My favorite parts of making this pattern were pleating the sleeves and making the neckline decoration. I think that’s definitely the part of the dress that got the most attention. It was actually pretty satisfying to turn the tubes inside out and it wasn’t too hard to make the leaves and attach everything to the dress.
I love the asymetrical flounce, too! I think that, and the sleeves, give the dress enough interest that it could definitely be made without the neckline decoration for a slightly less fancy dress. As per some blog posts I read, I lengthened the lining, which worked out well.
The dress fit fairly well in the front, but the back was much too big. I took in the princess seams a bit, and put in darts. Naturally, a better solution would’ve been to make a muslin to assess fit issues before making the real thing- and to make the seam allowance larger on the zipper- but since I didn’t make a muslin I added the darts. I know, I know- always make a muslin- but, well, I… Okay, I had no excuse. I just wanted to get started right away on the real thing.
Personally, as I was making the dress it reminded me of C-3PO, but that might’ve been because we watched all eight Star Wars movies over Christmas break 😉 I got lots of compliments on it and it was so much fun to wear! I seem to be attracted to flashy things for formal dresses- vivid red, sequins, gold- unlike my personality, but I love it!
Hello! Fun fact: my New Year’s resolution was to blog more often. Here it is, March, and I’m blogging about a dress I made in December. Oh, well. At least I’m blogging.
Continue reading “Semi Dress 2017”
Have you ever made a mistake on a project so bad that you thought it was irreparable? That’s what happened to me with this dress. It was originally a muslin for a semiformal dress (M6953) I was making for a school dance, and I was making it out of a nice peach- colored cotton. After making enough to ensure that it fit, I put it aside for my fancy dress. After a few months, I decided to pull it out again and finish it. Continue reading “M6953: Peach Dress”
On Wednesday, I posted about my M7349 pattern hack, so now I’m sharing the original dress I made from the pattern- the one where I followed the rules!
I made this dress for my school’s Sadie Hawkins dance (I was so excited to have an occasion to make another dress!), and I used a scuba knit. The pattern is just so pretty, and I love how it feels.
The other part of this project was the shoes. A few months ago, I found a pattern for sewing shoes- that’s right, sewing shoes! I decided that I should make shoes to match the dress even before I found the fabric, and when I was fabric shopping I found linen in the same print as the scuba knit! It was really awesome, since of course the shoe pattern uses a woven fabric. Here’s how they look:

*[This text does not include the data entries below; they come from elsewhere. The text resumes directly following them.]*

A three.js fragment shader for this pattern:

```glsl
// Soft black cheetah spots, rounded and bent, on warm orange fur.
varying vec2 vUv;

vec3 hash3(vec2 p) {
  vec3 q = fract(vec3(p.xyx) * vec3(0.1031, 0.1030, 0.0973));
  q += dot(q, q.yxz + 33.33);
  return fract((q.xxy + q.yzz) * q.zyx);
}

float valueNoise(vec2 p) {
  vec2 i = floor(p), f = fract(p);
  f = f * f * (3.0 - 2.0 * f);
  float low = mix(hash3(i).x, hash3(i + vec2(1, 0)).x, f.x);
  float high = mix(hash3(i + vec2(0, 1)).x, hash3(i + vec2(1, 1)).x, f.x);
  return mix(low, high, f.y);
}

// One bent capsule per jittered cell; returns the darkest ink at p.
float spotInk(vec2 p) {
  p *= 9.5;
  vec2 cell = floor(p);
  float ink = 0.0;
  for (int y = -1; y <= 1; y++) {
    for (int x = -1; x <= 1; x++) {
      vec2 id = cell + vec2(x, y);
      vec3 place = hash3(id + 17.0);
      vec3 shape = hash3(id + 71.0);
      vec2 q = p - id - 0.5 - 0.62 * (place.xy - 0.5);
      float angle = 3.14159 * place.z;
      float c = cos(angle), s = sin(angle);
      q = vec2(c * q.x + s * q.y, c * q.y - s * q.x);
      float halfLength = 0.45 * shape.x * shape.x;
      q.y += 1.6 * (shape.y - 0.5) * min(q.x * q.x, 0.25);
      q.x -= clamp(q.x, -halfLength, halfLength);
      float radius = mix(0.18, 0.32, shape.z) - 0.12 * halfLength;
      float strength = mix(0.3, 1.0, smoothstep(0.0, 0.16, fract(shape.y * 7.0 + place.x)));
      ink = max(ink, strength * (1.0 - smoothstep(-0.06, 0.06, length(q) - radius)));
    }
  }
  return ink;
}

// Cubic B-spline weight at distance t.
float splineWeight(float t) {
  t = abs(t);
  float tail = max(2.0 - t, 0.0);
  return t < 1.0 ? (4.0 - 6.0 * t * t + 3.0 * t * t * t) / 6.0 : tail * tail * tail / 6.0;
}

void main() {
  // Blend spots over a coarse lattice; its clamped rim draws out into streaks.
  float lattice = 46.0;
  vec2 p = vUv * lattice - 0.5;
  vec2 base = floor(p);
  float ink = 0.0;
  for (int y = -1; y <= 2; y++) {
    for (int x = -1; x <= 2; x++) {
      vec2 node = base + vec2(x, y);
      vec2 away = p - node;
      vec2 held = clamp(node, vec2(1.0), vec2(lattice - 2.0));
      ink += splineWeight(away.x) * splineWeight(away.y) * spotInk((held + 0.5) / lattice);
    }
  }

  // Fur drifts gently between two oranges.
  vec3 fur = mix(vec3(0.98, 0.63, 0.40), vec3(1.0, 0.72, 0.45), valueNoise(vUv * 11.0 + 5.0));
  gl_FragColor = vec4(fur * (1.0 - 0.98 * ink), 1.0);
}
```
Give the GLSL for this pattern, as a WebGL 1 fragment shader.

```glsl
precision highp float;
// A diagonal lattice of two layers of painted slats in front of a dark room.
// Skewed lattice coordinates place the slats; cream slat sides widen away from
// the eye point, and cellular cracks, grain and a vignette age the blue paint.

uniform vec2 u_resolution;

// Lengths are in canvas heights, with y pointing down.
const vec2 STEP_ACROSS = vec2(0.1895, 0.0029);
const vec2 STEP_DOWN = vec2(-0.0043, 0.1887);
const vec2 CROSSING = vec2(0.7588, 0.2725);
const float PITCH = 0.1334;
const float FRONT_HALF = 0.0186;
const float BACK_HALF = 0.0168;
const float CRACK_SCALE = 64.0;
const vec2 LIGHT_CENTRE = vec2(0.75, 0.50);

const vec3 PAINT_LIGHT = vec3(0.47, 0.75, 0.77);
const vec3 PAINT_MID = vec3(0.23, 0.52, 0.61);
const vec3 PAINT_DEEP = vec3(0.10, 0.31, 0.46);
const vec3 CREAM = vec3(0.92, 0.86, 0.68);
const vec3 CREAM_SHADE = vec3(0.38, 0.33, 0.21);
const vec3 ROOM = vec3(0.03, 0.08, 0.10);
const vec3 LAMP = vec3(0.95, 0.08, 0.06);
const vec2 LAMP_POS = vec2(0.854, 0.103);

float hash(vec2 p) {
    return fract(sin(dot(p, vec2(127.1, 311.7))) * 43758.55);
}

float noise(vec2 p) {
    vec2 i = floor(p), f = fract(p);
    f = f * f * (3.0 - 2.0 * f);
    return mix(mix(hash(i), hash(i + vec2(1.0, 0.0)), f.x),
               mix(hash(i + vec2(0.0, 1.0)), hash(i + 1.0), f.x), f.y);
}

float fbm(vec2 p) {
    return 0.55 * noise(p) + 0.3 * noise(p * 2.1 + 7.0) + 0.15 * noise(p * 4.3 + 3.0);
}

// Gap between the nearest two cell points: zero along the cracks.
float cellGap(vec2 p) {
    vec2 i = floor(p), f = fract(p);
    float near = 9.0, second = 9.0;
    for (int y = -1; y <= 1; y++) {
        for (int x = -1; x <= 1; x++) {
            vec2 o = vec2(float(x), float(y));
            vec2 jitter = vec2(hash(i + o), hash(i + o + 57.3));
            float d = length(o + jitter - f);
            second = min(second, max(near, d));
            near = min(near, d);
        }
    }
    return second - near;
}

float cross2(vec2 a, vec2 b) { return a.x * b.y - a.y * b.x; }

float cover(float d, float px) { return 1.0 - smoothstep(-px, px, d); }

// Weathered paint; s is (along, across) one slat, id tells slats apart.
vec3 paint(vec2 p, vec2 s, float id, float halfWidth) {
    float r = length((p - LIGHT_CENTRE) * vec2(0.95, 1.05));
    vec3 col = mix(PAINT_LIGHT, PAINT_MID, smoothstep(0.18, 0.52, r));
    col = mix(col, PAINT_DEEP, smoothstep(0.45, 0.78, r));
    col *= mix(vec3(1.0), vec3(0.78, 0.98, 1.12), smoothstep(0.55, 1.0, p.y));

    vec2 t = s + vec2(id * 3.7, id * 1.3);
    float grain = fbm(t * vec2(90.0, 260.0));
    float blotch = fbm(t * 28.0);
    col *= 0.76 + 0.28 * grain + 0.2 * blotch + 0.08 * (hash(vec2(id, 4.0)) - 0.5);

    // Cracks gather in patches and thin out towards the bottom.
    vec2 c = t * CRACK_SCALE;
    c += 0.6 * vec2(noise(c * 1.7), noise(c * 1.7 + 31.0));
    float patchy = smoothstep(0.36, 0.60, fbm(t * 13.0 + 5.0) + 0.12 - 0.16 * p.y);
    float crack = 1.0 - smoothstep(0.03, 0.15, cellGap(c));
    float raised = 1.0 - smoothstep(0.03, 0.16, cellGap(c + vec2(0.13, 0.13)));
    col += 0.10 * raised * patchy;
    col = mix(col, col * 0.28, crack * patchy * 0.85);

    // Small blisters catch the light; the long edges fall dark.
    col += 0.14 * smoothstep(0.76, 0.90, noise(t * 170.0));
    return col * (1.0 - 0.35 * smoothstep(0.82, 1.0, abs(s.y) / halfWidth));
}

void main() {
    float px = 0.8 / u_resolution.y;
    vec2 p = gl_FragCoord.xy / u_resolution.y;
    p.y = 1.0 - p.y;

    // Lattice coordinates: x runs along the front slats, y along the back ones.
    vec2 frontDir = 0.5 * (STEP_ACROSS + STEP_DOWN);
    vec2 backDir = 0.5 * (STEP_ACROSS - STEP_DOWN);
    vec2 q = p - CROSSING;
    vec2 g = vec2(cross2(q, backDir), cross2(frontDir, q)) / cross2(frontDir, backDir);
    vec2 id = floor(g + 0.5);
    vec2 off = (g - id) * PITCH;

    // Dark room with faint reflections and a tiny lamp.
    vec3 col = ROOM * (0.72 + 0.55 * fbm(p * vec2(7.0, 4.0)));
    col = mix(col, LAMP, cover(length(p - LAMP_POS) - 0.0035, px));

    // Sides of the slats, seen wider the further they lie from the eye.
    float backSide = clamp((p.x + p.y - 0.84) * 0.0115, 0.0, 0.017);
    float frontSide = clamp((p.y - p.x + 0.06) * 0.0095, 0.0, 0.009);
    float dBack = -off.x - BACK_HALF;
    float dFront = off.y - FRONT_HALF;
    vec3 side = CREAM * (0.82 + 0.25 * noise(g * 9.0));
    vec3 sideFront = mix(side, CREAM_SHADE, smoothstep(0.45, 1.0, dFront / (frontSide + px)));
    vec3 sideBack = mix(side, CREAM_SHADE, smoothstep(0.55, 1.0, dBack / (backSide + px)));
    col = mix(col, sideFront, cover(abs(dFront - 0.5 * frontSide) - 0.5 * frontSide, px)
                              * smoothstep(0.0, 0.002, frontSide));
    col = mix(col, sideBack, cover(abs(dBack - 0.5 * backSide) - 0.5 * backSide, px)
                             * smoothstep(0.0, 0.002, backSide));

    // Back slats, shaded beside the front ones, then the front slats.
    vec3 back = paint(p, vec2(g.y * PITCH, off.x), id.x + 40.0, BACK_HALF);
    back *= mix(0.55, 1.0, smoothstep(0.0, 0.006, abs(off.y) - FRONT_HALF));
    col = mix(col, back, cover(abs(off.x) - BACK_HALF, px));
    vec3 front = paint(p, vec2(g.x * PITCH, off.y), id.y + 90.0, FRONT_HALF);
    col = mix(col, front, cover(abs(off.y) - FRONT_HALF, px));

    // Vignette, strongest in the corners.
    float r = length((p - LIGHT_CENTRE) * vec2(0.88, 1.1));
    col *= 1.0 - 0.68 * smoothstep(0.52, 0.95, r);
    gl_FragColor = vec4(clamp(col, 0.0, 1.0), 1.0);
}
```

The shoes were easy to make, and people were amazed. I had such a fun time at the dance, and I also wore the outfit for Easter. I’m looking forward to wearing it many more times this summer!
Usually I’m a good rule-follower, especially when it comes to sewing. If a pattern tells me to use a knit fabric, I use a knit fabric, because I know that if I don’t I won’t be able to get the dress on. However, in the case of McCall’s 7349, I decided it might be pretty easy to modify it for wovens. Yes, I know- it seems like the next sentence should be, I woefully underestimated the difficulty of pattern modification. Actually, it was far from the hardest or most frustrating sewing thing I’ve ever done- it was actually easy and fun, and my finished dress is made of woven fabrics!
The back of the dress is one piece of fabric cut on the fold, so to modify it all I had to do was trace the pattern (I actually just cut it out with my rotary cutter) and add 5/8″ to the edge that would be placed on the fold. When I cut it out I didn’t cut it on the fold, so I had two separate pieces. Then, after I’d sewn the side pieces to the front and to each of the back pieces, I sewed the back pieces together and inserted a 22″ zipper into the seam. The only other pattern modification I did was add 5/8″ to the neckband, which I did cut on the fold. When it was time to sew it on I folded the right sides together, sewed each short side, turned it right side out and pressed it. I then sewed it on and added a hook and eye to the back side of it.
I love the shape of this dress, and I’m glad I chose to use a different fabric for the sleeves. I’m definitely planning to make it again!